WORK TO COMPLETE: Report each line of the data that includes the word "battle".

[Collection entries]
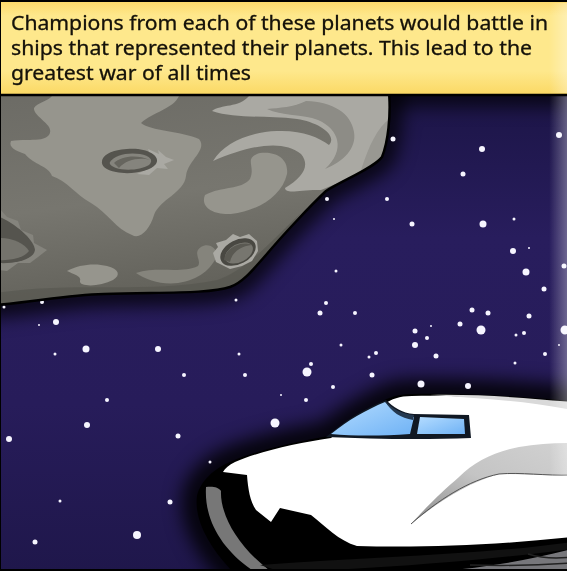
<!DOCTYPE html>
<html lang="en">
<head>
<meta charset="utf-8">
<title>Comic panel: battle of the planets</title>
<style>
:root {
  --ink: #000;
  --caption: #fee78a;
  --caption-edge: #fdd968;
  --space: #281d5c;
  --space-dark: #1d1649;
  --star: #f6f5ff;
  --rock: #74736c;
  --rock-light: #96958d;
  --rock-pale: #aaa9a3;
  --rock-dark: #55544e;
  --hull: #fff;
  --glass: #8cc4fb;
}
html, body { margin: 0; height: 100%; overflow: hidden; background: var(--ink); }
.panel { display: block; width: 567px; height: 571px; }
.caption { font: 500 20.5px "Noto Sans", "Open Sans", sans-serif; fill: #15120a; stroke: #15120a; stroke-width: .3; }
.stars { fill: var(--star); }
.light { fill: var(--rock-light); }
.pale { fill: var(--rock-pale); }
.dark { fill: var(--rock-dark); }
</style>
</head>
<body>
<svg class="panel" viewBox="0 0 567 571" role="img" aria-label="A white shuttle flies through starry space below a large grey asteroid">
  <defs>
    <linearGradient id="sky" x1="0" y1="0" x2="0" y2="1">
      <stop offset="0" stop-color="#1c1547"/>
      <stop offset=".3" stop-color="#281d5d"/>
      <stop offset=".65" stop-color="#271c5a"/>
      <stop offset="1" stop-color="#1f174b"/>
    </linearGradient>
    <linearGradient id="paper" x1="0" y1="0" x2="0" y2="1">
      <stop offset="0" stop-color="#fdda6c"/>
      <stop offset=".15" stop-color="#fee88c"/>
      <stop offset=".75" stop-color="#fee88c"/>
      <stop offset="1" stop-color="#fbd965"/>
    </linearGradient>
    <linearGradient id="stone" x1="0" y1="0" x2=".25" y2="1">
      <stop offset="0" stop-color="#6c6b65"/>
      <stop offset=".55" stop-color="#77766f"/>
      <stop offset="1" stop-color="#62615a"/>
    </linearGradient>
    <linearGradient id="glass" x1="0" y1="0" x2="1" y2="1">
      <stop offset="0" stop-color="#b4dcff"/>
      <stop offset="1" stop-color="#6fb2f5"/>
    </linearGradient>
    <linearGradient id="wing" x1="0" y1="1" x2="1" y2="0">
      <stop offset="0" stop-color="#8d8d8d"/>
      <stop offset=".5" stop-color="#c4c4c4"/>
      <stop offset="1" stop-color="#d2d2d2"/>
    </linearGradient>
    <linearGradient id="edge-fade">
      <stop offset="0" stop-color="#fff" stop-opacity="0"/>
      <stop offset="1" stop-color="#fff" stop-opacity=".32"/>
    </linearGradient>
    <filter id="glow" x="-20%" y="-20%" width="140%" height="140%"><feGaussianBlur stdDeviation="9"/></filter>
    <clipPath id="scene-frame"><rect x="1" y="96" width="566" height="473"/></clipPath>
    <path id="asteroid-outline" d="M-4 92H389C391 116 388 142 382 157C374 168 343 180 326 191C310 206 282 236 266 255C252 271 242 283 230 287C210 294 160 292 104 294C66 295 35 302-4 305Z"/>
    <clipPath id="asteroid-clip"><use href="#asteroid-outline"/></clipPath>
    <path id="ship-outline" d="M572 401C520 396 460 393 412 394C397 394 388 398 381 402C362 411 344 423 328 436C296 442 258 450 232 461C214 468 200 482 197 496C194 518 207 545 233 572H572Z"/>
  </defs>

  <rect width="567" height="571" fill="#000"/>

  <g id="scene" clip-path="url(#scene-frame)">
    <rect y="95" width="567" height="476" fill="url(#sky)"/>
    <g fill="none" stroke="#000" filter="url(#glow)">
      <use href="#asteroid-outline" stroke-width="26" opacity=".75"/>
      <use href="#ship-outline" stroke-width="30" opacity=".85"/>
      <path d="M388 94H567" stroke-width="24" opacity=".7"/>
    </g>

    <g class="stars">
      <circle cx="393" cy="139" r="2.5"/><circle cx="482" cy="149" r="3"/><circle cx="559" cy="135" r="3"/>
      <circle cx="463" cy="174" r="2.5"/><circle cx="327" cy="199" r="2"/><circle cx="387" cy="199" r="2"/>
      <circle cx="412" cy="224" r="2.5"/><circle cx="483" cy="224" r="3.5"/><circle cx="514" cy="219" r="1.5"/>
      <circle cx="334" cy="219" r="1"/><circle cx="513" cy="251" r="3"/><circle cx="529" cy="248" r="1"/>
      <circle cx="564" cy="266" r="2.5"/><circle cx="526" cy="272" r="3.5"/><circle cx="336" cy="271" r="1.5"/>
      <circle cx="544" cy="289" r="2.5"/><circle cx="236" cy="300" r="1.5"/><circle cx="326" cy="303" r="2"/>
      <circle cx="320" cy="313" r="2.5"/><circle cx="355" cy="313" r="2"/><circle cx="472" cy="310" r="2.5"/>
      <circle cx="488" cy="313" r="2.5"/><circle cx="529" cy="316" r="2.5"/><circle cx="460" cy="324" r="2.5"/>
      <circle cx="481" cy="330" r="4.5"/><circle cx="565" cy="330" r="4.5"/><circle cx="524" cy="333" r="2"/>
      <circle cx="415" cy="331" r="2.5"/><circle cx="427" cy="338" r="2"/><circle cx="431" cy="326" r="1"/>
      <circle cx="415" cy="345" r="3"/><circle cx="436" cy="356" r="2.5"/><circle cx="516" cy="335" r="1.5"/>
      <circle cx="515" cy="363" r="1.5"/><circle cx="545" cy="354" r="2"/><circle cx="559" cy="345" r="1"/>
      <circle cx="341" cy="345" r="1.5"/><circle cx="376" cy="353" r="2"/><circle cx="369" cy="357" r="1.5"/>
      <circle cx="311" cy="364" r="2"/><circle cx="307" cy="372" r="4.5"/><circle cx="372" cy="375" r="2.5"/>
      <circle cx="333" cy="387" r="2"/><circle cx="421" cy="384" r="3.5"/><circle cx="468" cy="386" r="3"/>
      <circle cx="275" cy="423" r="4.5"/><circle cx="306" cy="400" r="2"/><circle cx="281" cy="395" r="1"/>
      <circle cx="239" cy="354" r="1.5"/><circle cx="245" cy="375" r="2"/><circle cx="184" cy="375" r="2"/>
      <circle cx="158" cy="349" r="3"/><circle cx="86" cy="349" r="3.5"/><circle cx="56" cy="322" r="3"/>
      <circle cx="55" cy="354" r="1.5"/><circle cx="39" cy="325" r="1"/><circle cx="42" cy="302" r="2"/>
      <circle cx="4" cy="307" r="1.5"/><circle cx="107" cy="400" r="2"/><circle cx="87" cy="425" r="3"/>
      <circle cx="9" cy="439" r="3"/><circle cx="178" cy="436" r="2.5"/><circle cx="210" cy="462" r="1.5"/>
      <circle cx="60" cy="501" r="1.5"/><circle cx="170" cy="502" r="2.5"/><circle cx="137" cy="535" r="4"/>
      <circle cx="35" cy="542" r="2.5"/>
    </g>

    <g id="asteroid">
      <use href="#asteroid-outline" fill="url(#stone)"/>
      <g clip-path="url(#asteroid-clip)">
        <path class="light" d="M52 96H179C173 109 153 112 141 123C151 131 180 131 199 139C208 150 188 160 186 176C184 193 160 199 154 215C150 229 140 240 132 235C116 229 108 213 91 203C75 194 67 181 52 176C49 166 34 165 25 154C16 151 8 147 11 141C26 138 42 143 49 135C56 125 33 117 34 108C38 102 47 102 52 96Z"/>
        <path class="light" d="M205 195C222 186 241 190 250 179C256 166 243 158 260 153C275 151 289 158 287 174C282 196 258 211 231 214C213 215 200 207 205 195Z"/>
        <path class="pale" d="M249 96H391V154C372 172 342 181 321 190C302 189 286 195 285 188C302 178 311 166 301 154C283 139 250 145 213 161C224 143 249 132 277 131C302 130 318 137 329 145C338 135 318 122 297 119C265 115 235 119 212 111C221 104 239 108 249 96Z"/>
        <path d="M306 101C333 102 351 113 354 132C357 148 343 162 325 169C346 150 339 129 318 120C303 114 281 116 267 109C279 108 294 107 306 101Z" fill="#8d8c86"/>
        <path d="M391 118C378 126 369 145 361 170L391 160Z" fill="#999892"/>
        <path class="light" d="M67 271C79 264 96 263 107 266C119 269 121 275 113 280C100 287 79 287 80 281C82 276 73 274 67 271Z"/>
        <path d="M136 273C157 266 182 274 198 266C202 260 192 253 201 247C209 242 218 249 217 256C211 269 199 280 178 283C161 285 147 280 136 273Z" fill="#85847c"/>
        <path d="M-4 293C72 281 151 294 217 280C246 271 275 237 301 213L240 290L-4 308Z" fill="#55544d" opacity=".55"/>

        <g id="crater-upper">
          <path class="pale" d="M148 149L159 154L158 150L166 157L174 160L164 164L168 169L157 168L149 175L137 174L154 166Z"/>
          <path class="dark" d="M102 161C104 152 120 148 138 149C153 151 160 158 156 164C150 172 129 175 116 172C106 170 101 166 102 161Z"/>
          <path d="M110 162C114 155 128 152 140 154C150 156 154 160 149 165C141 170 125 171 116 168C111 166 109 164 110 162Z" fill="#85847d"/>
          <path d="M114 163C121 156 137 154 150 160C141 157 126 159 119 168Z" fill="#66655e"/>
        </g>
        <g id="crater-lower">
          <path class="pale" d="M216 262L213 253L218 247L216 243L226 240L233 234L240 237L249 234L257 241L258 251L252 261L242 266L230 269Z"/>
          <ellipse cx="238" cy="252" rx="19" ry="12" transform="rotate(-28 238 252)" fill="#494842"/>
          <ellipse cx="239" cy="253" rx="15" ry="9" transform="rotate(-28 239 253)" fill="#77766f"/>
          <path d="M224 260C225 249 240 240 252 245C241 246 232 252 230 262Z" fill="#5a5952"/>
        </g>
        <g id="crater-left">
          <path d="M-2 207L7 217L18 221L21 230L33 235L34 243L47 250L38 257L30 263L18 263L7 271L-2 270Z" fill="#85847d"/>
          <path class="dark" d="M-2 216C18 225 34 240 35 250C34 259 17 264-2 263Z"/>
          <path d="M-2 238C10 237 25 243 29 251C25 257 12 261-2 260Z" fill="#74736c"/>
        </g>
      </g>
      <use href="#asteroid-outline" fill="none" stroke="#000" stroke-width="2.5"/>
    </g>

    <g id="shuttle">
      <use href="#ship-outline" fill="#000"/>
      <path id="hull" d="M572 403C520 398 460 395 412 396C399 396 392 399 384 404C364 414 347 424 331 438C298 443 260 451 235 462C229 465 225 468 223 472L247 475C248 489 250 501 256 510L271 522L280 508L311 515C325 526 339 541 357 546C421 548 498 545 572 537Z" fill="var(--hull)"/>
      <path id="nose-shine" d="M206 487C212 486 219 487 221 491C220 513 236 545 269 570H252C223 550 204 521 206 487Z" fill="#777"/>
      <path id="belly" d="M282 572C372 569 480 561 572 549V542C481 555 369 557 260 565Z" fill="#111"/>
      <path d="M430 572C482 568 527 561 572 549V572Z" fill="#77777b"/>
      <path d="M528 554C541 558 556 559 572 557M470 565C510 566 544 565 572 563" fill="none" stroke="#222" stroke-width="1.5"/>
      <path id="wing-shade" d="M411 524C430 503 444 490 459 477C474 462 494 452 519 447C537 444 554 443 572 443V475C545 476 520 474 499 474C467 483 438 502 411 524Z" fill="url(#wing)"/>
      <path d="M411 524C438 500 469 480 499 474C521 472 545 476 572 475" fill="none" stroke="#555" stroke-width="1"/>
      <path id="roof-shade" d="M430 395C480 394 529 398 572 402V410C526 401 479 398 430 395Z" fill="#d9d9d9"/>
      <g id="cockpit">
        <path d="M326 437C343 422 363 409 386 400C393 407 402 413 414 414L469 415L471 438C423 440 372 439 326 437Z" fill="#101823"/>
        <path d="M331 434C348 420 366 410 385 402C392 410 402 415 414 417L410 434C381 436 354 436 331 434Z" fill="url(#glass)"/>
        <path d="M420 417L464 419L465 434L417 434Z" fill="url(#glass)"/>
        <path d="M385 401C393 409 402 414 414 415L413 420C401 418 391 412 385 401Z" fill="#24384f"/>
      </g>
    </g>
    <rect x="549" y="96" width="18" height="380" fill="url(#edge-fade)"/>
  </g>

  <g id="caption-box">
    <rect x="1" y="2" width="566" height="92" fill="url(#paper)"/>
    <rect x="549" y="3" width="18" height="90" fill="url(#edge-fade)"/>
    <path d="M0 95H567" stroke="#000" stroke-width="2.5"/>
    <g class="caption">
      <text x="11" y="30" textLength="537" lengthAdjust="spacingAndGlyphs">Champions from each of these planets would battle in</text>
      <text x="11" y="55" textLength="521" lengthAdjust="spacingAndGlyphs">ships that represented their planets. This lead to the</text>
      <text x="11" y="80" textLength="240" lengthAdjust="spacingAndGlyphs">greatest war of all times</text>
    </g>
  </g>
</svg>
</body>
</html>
...
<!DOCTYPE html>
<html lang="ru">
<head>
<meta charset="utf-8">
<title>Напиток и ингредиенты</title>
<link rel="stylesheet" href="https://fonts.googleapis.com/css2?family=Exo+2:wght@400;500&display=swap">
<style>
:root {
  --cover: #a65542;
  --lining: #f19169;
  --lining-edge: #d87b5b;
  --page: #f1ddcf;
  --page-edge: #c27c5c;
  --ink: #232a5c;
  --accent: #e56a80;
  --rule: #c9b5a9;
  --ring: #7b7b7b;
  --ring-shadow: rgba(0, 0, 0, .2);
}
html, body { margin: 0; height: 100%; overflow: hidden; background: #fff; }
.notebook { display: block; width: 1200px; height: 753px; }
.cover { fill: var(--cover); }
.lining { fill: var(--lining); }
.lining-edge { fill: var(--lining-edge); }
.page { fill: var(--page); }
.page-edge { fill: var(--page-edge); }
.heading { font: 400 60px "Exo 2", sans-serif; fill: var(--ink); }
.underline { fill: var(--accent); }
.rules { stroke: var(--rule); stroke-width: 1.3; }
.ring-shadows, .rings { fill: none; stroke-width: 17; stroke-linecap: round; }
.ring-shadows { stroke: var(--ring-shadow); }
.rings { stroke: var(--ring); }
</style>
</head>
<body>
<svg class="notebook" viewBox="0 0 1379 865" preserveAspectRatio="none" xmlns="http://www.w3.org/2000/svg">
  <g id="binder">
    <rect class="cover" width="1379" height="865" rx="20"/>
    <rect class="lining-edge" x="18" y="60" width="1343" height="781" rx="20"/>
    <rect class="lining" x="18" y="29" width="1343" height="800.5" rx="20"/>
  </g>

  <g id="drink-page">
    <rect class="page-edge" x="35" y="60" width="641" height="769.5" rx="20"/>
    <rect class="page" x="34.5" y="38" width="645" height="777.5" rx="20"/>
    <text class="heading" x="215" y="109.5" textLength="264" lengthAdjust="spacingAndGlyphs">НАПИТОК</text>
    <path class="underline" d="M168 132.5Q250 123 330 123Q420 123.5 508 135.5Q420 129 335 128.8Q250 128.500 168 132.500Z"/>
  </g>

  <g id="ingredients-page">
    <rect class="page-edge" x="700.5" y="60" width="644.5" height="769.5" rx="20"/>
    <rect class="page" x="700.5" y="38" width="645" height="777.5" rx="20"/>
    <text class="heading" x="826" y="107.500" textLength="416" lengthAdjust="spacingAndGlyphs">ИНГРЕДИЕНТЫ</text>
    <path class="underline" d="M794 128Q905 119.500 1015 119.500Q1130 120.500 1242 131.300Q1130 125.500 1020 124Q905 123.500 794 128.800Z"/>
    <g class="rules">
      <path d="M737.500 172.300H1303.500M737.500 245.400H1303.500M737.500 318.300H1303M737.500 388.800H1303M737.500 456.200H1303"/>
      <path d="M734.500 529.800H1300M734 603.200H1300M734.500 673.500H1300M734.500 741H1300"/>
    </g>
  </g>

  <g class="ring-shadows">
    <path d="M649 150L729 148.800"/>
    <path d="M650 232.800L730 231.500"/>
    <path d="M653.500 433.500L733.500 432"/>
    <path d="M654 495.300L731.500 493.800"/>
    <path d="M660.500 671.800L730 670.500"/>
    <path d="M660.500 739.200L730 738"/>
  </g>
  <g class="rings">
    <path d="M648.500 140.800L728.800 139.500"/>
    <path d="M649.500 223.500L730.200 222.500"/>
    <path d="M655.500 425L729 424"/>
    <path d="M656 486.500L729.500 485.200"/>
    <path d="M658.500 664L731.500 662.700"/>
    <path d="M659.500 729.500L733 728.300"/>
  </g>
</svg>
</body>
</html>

EXERCISE ANSWER:
<title>Comic panel: battle of the planets</title>
      <text x="11" y="30" textLength="537" lengthAdjust="spacingAndGlyphs">Champions from each of these planets would battle in</text>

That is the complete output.